PROBLEM STATEMENT ▸ Tally the lines of the records that contain the string "pick", then give the total and nothing more.

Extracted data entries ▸

▼

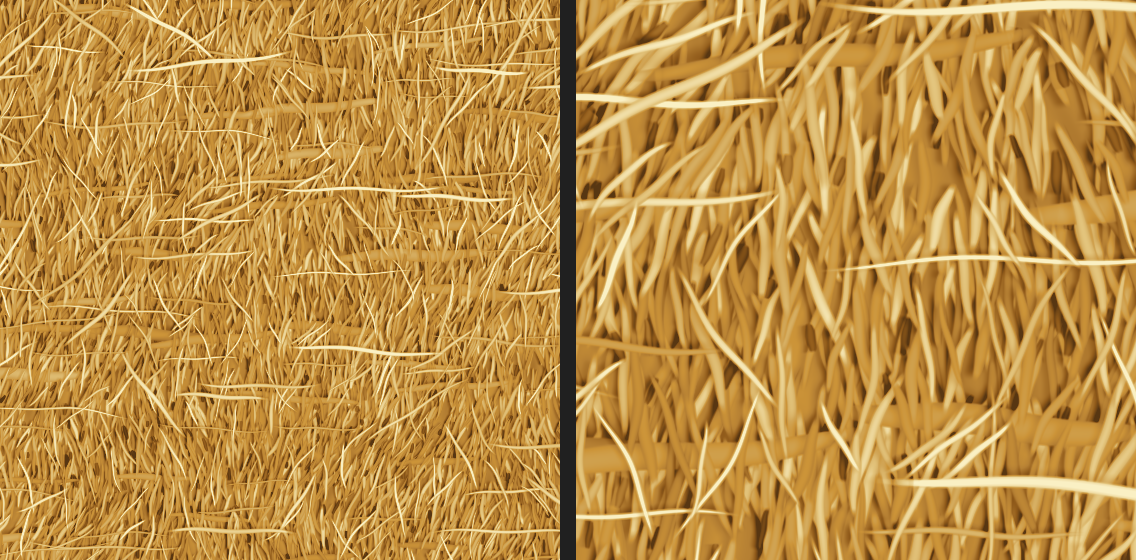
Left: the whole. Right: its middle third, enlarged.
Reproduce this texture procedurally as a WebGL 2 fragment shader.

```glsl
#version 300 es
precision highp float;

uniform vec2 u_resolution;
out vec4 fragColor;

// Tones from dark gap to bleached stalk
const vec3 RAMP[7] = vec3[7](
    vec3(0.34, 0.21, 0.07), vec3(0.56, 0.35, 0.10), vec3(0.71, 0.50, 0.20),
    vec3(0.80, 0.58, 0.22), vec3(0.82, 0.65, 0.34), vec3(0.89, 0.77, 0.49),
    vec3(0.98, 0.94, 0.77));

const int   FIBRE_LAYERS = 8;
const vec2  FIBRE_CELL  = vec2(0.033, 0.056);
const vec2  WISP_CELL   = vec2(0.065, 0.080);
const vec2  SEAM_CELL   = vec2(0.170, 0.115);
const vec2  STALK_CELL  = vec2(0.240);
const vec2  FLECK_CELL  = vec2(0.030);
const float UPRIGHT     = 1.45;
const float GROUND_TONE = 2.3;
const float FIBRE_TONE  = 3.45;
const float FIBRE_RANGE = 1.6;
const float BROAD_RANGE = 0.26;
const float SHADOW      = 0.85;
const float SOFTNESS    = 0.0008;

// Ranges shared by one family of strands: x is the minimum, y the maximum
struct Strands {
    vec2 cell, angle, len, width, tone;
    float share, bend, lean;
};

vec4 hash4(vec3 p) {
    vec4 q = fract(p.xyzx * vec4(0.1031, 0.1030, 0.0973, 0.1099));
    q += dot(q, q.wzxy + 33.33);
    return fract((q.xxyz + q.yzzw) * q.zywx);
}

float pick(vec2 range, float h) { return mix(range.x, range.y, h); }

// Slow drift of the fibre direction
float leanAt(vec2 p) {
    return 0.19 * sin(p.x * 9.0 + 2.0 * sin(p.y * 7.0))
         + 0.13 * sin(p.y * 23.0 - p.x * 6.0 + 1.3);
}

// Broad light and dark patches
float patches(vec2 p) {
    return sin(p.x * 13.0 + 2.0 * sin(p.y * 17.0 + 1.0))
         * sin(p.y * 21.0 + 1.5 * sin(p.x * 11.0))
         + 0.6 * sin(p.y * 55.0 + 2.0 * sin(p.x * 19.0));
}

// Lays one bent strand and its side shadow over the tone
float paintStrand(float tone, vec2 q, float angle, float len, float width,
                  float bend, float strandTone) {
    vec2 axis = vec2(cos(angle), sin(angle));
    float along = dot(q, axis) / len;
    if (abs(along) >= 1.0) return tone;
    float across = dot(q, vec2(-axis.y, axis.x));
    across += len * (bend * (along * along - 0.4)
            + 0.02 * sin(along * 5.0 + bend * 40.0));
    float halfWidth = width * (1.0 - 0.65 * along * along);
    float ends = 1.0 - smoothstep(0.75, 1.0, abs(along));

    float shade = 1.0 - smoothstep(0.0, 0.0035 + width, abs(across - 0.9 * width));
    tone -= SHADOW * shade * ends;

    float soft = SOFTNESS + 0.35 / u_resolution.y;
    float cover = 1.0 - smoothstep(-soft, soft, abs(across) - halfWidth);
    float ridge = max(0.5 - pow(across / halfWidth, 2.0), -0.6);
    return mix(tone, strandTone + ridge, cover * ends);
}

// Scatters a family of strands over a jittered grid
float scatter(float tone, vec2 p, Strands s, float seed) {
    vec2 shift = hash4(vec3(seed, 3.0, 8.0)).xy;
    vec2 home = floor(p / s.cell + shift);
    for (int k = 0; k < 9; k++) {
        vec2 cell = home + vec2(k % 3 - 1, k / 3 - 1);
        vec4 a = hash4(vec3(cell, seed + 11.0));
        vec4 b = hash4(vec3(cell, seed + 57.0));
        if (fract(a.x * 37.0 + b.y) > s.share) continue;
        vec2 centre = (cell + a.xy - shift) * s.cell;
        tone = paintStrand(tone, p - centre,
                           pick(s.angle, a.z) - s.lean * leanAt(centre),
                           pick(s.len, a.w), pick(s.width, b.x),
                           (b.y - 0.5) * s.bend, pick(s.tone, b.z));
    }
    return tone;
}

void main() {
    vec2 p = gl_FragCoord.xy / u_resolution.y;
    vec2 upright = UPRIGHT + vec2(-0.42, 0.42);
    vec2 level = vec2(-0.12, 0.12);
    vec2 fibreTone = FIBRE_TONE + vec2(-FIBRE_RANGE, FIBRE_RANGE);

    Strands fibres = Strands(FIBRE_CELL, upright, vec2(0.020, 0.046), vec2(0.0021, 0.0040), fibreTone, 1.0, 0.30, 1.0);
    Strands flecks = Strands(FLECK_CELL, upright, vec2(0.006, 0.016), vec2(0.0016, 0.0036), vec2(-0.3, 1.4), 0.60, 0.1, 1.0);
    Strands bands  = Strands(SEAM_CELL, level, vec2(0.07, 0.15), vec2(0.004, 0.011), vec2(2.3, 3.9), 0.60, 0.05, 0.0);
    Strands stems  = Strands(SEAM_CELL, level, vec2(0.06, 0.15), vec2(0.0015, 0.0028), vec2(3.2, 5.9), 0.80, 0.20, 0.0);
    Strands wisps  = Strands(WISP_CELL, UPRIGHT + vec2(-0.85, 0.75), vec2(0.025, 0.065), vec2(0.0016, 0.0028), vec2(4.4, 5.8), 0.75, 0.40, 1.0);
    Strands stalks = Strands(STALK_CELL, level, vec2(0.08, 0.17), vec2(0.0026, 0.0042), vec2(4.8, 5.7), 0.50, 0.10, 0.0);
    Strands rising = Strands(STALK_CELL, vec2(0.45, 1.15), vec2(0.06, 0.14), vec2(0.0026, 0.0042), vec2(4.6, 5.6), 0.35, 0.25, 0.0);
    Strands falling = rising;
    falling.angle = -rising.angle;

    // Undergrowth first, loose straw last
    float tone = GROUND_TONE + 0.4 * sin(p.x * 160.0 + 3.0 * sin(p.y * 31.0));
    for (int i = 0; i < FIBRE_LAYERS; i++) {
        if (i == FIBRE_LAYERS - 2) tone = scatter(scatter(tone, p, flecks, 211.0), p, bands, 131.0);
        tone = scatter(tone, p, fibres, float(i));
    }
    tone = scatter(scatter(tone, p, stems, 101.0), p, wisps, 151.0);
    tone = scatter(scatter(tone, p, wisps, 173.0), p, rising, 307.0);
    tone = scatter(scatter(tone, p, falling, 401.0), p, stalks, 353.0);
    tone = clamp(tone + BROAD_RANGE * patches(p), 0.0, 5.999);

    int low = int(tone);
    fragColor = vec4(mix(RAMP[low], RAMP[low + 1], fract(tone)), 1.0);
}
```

▲
▼

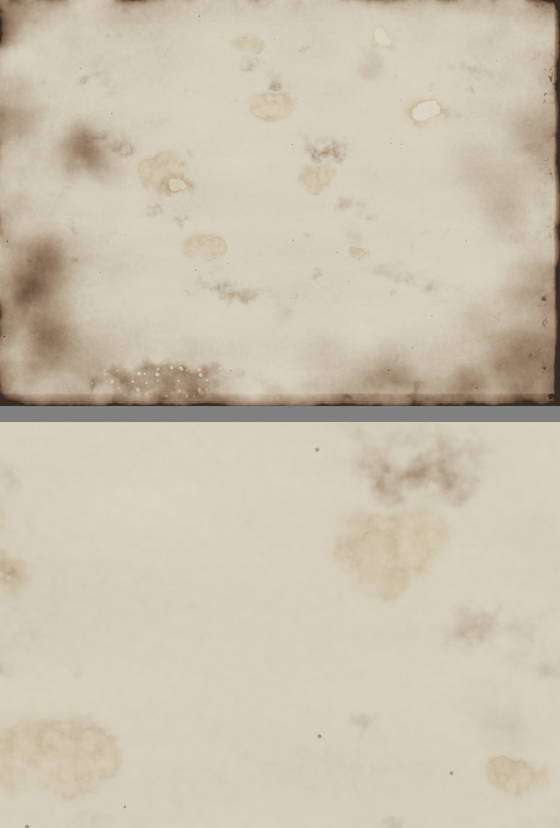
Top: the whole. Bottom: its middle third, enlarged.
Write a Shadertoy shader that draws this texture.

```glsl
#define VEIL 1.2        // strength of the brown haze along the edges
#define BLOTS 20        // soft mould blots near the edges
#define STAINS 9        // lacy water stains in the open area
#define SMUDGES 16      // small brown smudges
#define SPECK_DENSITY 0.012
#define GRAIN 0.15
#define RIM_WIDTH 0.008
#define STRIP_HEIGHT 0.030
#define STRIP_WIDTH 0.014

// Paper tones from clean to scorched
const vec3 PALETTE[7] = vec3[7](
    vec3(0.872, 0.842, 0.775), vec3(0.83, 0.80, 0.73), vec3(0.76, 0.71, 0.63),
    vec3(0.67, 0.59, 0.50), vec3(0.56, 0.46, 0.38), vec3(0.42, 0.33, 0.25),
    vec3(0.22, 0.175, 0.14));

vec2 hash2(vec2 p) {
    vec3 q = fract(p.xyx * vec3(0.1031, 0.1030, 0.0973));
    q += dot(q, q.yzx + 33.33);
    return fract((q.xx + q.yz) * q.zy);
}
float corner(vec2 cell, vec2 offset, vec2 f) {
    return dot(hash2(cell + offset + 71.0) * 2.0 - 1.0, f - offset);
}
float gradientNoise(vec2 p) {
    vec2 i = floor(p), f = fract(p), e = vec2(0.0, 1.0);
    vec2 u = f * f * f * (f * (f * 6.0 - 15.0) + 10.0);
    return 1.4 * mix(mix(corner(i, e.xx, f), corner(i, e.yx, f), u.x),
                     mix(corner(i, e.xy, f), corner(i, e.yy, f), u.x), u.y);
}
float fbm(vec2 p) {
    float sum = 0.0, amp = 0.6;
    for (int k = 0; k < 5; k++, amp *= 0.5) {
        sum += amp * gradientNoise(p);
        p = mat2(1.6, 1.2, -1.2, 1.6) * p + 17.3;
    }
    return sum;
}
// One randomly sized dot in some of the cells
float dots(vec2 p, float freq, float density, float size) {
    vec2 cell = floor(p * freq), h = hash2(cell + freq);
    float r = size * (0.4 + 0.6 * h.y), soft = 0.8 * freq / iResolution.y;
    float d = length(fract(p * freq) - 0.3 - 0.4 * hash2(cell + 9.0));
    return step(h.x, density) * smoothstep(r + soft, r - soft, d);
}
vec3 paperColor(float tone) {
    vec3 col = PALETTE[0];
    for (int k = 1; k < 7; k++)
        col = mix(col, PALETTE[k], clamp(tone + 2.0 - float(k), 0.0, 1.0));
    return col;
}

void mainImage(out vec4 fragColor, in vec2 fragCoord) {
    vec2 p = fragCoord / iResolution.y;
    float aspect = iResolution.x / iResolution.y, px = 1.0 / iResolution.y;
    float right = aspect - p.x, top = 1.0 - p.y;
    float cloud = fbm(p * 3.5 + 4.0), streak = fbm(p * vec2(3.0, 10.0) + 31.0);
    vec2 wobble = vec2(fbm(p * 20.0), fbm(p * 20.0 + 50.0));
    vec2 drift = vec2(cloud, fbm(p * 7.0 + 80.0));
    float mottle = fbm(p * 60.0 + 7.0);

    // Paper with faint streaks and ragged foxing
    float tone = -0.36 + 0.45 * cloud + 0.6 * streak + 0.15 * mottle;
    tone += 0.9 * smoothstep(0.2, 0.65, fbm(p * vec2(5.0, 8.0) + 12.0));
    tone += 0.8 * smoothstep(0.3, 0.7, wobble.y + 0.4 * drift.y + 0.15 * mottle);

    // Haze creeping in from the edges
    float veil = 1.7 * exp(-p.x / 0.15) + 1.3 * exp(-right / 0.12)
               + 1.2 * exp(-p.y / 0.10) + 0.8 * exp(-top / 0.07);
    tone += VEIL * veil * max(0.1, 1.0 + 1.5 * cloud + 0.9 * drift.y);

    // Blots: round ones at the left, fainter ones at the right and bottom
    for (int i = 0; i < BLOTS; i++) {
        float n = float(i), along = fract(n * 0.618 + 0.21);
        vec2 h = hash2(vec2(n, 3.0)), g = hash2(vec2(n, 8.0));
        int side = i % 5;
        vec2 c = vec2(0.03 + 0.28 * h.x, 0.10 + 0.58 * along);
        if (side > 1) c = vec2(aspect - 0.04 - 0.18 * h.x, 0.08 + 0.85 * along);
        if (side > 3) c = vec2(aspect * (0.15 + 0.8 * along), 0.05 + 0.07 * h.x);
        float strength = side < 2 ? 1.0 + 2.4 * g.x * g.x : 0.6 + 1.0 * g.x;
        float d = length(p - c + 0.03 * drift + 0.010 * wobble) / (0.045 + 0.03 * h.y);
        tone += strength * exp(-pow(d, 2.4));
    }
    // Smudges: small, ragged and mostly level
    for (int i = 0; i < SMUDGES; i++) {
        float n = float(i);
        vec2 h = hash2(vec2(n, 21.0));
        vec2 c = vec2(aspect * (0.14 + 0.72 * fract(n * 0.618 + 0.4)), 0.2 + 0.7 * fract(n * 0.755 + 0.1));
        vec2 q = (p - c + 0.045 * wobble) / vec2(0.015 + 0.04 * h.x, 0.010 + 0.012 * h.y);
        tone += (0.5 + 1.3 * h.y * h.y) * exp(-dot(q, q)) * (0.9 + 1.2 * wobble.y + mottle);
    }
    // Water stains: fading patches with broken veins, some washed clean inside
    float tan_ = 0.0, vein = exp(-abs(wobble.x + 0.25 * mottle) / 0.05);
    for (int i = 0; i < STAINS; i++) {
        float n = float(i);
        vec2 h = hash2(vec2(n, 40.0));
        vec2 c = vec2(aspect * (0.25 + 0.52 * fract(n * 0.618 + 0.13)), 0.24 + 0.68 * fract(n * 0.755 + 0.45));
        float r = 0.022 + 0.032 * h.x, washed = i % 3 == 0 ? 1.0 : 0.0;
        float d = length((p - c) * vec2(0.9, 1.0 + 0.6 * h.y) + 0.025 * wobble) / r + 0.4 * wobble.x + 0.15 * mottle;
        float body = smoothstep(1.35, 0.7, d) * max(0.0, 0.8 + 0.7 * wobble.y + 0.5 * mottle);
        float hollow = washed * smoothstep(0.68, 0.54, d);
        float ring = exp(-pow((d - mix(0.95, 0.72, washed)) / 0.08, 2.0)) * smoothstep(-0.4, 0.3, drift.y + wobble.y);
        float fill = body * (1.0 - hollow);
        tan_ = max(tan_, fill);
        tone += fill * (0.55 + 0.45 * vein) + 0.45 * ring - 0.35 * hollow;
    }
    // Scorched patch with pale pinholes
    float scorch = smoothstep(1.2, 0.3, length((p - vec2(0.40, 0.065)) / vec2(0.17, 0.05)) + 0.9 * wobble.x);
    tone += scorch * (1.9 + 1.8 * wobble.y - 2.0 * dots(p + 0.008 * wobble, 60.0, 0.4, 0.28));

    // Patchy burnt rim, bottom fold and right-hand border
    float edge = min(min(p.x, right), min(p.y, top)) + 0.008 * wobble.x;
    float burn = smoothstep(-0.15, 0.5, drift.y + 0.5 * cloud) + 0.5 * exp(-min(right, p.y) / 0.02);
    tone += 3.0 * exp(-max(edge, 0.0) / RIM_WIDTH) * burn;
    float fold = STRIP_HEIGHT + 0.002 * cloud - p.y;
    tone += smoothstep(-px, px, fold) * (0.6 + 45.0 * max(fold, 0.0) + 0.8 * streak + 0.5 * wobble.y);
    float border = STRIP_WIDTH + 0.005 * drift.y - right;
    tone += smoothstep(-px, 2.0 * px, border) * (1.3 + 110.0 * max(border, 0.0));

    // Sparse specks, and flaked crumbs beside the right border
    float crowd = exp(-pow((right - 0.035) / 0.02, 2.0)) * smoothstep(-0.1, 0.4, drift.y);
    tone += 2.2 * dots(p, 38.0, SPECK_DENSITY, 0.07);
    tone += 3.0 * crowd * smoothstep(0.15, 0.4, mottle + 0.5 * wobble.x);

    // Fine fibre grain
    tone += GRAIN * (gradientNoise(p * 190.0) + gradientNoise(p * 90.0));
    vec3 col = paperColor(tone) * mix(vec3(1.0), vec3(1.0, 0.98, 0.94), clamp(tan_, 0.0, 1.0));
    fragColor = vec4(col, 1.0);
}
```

▲

ANSWER ▸ 4